With one minute left Clare had Town's third shot of the game. I am not counting a drop kick from Coyne which would have gone in had their keeper fallen over. Possibly. Clare side stepped the defenders on the edge of the area, centrally placed, and drove a low shot a couple of inches wide of the keeper's left-hand post. Town nearly had an effort in the last 10 minutes when Pouton burst forward and attempted to go through a small defensive gap on the left edge of the penalty area. He was cynically blocked by….Clare, and they fell down together in a heap, looking rather embarrassed. As were we, the paying supporters.
A couple of minutes of extra time passed with no action, though Charlton did keep on running until the final whistle. They certainly did not look like they switched off for an easy ride, they made the Town players work very hard to the end.

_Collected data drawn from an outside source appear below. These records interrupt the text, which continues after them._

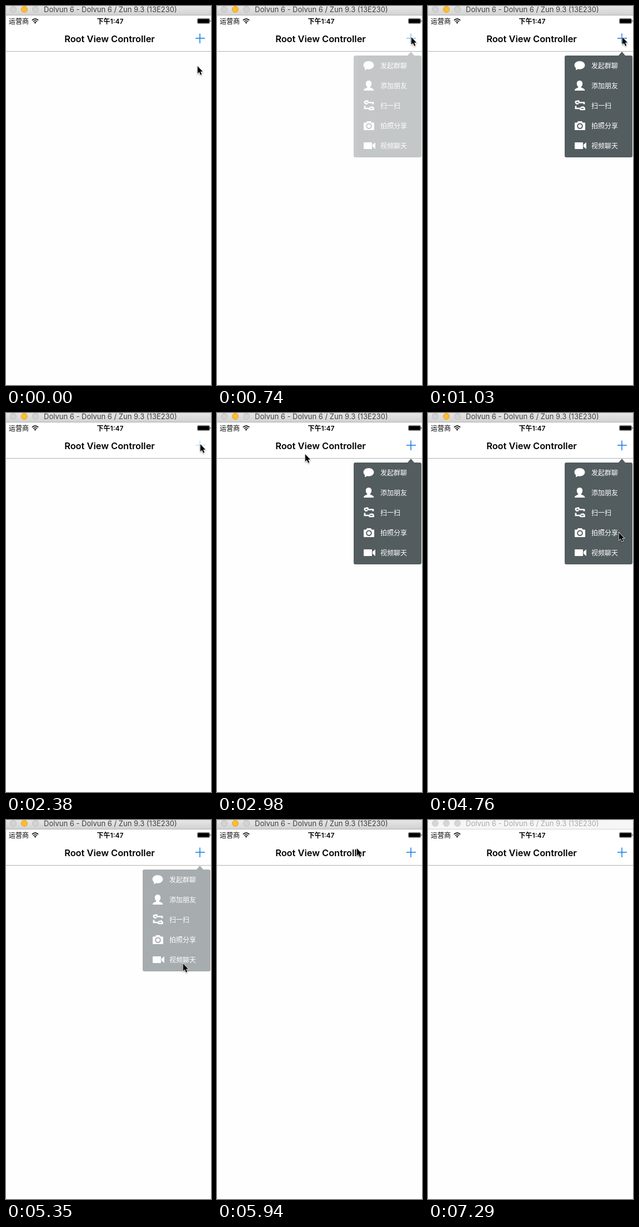
Animation of 369x681 px, one loop 7370 ms. Source, as an HTML page:

```html
<!DOCTYPE html>
<html lang="zh-CN">
<head>
<meta charset="utf-8">
<title>Popover menu</title>
<style>
  html, body { margin: 0; width: 100%; height: 100%; overflow: hidden; background: #fefefe; }
  svg { display: block; width: 369px; height: 681px; }
  text { font-family: Inter, "Noto Sans CJK SC", "Noto Sans CJK", sans-serif; font-size: 12px; }
  .bar { fill: url(#chrome); }
  .edge { fill: #b1b1b1; }
  .caption { font-size: 13px; fill: #3e3e3e; }
  .light { fill: #d3d3d3; stroke: #bcbcbc; }
  .light.yellow { fill: #fdbd2e; stroke: #dfa32f; }
  .inactive .bar { fill: #f6f6f6; }
  .inactive .edge { fill: #d3d3d3; }
  .inactive .caption { fill: #a9a9a9; }
  .inactive .light { fill: #d6d6d6; stroke: #cdcdcd; }
  .heading { font-size: 16.4px; font-weight: 600; text-anchor: middle; }
  .time { font-weight: 600; text-anchor: middle; }
  #popup { fill: #fff; }
  .panel { fill: #535d60; }
</style>
</head>
<body>
<svg viewBox="0 0 369 681">
  <defs>
    <linearGradient id="chrome" x2="0" y2="1">
      <stop stop-color="#e6e6e6"/><stop offset="1" stop-color="#d2d2d2"/>
    </linearGradient>
    <filter id="shadow" x="-50%" y="-50%" width="200%" height="200%">
      <feDropShadow dx="0" dy="1.2" stdDeviation="1" flood-opacity=".4"/>
    </filter>
  </defs>

  <rect width="369" height="81" fill="#fff"/>
  <rect y="81" width="369" height="1" fill="#b2b2b2"/>

  <g id="chromeBar">
    <rect class="bar" width="369" height="16"/>
    <rect class="edge" y="16" width="369" height="1"/>
    <circle class="light" cx="13" cy="6" r="5.5"/>
    <circle class="light yellow" cx="33" cy="6" r="5.5"/>
    <circle class="light" cx="53" cy="6" r="5.5"/>
    <text class="caption" x="68" y="11">Dolvun 6 - Dolvun 6 / Zun 9.3 (13E230)</text>
  </g>

  <text x="5" y="32">运营商</text>
  <path d="M46.8 25.6q5.7-5 11.4 0M48.9 28q3.6-3 7.2 0" fill="none" stroke="#000" stroke-width="1.6"/>
  <path d="M50.4 29.6q2.1-1.6 4.2 0l-2.1 2.2z"/>
  <text class="time" x="187.5" y="32">下午1:47</text>
  <rect x="344.5" y="22.5" width="22" height="9" rx="1.5" fill="#fff" stroke="#888"/>
  <rect x="345.2" y="23.2" width="20.6" height="7.6" rx=".8"/>
  <path d="M367.4 25.3q1.8 1.7 0 3.600z"/>

  <text class="heading" x="186.5" y="65">Root View Controller</text>
  <path id="plus" d="M341 58h17M349 49.500v17.500" stroke="#1079e8" stroke-width="1.500"/>

  <g id="popup">
    <path class="panel" d="M343 89l6-7 6 7h10a3 3 0 0 1 3 3v177a3 3 0 0 1-3 3H249a3 3 0 0 1-3-3V92a3 3 0 0 1 3-3z"/>
    <path d="M273 99c5.3 0 9.4 3.2 9.4 7.3s-4.1 7.4-9.4 7.4q-1.6 0-3-.4-2 1.8-4.3 1.6.9-1.5.6-3.4c-1.7-1.3-2.7-3.1-2.7-5.2 0-4.1 4.1-7.3 9.4-7.3z"/>
    <path d="M273 134c3.3 0 5.2 2.3 5.2 5.4 0 2.6-1.2 4.6-2.5 5.7v1.4c3.5 1.2 6.7 2.2 6.7 5.5H264c0-3.3 3-4.3 6.3-5.5v-1.4c-1.3-1.1-2.5-3.1-2.5-5.7 0-3.1 1.9-5.4 5.2-5.4z"/>
    <path d="M266 175v-3.500l5-1 1 3h9v3M266 175.500h5M264.500 184h8.500l2 2h6M274.500 182.500l5-1 2 2v3.500M266 179.500v4" fill="none" stroke="#fff" stroke-width="2.700" stroke-linejoin="round"/>
    <path d="M265 209.500h3.500l1.500-2.500h7l1.500 2.500h3.500q1 0 1 1v11.500q0 1-1 1h-17q-1 0-1-1v-11.500q0-1 1-1z"/>
    <circle class="panel" cx="273.500" cy="215.800" r="5.300"/>
    <circle cx="273.500" cy="215.800" r="3.300"/>
    <path d="M265 245h13q1 0 1 1v10q0 1-1 1h-13q-1 0-1-1v-10q0-1 1-1zM280 249l5-4v12l-5-4z"/>
  </g>

  <g id="cursor" filter="url(#shadow)">
    <path d="M.8 1v13.200l3-2.700 2.300 5.200 2.200-.900-2.300-5.100h4.100z" stroke="#fff" stroke-width="1.400" paint-order="stroke"/>
  </g>
</svg>
<script>
  const LOOP = 7370, TICK = 148.5, BLUR_AT = 7290;
  const [plus, popup, cursor, chromeBar] =
    ["plus", "popup", "cursor", "chromeBar"].map(id => document.getElementById(id));

  ["发起群聊", "添加朋友", "扫一扫", "拍照分享", "视频聊天"].forEach((label, row) =>
    popup.insertAdjacentHTML("beforeend", `<text x="294" y="${111.5 + 36 * row}">${label}</text>`));

  // The screen refreshes once per tick; all times below are in ticks.
  const visits = [{ open: 4, close: 12 }, { open: 16, close: 22 }, { open: 27, close: 36 }];
  const home = [344, 107], button = [349, 55];
  const moves = [
    { from: 0, to: 2, end: [340, 65] },
    { from: 3, to: 4, end: button },
    { from: 18, to: 20, end: [158, 73] },
    { from: 25, to: 26, end: [261, 95] },
    { from: 26, to: 27, end: button },
    { from: 30, to: 32, end: [343, 214] },
    { from: 32, to: 35, end: [318, 257] },
    { from: 37, to: 40, end: [251, 50] },
    { from: 40, to: 42, end: [250, 37] },
    { from: 43, to: 44, end: [307, 252] }
  ];
  const CURSOR_GONE = 45;

  const ramp = (k, from, to) => Math.min(1, Math.max(0, (k - from) / (to - from)));
  const pointerAt = k => moves.reduce((pos, { from, to, end }) =>
    pos.map((p, i) => p + (end[i] - p) * ramp(k, from, to)), home);

  function draw() {
    const t = performance.now() % LOOP;
    const k = Math.floor((t + 12) / TICK);
    const visit = visits.findLast(v => k >= v.open);
    const shown = visit ? ramp(k, visit.open, visit.open + 3) : 0;
    const hidden = visit ? ramp(k, visit.close - 1, visit.close + 1) : 0;

    popup.setAttribute("opacity", shown * (1 - hidden));
    plus.setAttribute("opacity", visit ? .25 + .75 * shown : 1);
    cursor.setAttribute("transform", `translate(${pointerAt(k)})`);
    cursor.setAttribute("visibility", k < CURSOR_GONE ? "visible" : "hidden");
    chromeBar.classList.toggle("inactive", t >= BLUR_AT);
    requestAnimationFrame(draw);
  }
  draw();
</script>
</body>
</html>
```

At last it was over and the potential humiliation was merely a thrashing. The game didn't tell us anything we didn't know already, though in some respects it was encouraging (bizarre though that sounds). Coyne looked confident and positive, it didn't look like he was at fault for any of the goals (though as three were 100 yards away I cannot be totally certain about how close the crosses were to him). Lever and Groves did well, generally. They were both caught out by Charlton's movement and pace at attacks where it had looked like town had cleared their lines. Pouton and Coldicott formed an effective defensive wedge in the centre, and Pouton again looked dangerous when breaking from midfield. Clare received much sympathy from the supporters for he ran his socks off right to the end, even when 4-0 down in added time. He perked up considerably when Allen came on and they looked like a potential partnership. Town were much less supine when Allen replaced D Smith and caused a little concern to the Charlton defence. McDermott had a super battle with Robinson, mostly repelling him. Black was ephemeral, though he was committed. Which leaves Messrs Donovan and Gallimore. Our chubby left-back did not appear to be awake most of the time, the game passing him by and, if he reacted at all, he reacted too late. It was a very, very poor performance both physically and mentally. He only made one good tackle/interception, he was generally flayed by Newton who was stronger, faster and more alive to the play then Gallimore. Newton also had the beating of him in the air, despite a three or four inch height advantage for the Grumbling Grosvenor Guzzler.
Ah, Donovan, the great enigma. The programme had a Fan's Eye feature from Martin Williams, a Town fan in South London. Mr Williams' favourite player is Donovan who is "The main man in our midfield…he can dribble, pass and score and, if we ever win promotion, I think he's one of the few who could hack it". Apart from the word hack, it will be impossible for that paean to be justified this morning. Disinterested, ambling, shuffling jellyfish would be more apt. He did embark on a couple of runs at the defence which fizzled out when he got near a defender. He even treated us to his amazing boneless man impression near the end when he crumpled as a defender looked at him.
The Town support was mostly silent, Charlton's had a party, though we were puzzled by their chant of "we want Tony Rees, we want Tony Rees". We eventually worked out that they did not want the moustachioed maestro of the back flick but were singing "We are top of the league, we are top of the league". Nice stadium, bad acoustics and not enough leg room.
How can I sum up this match? We're not very tall.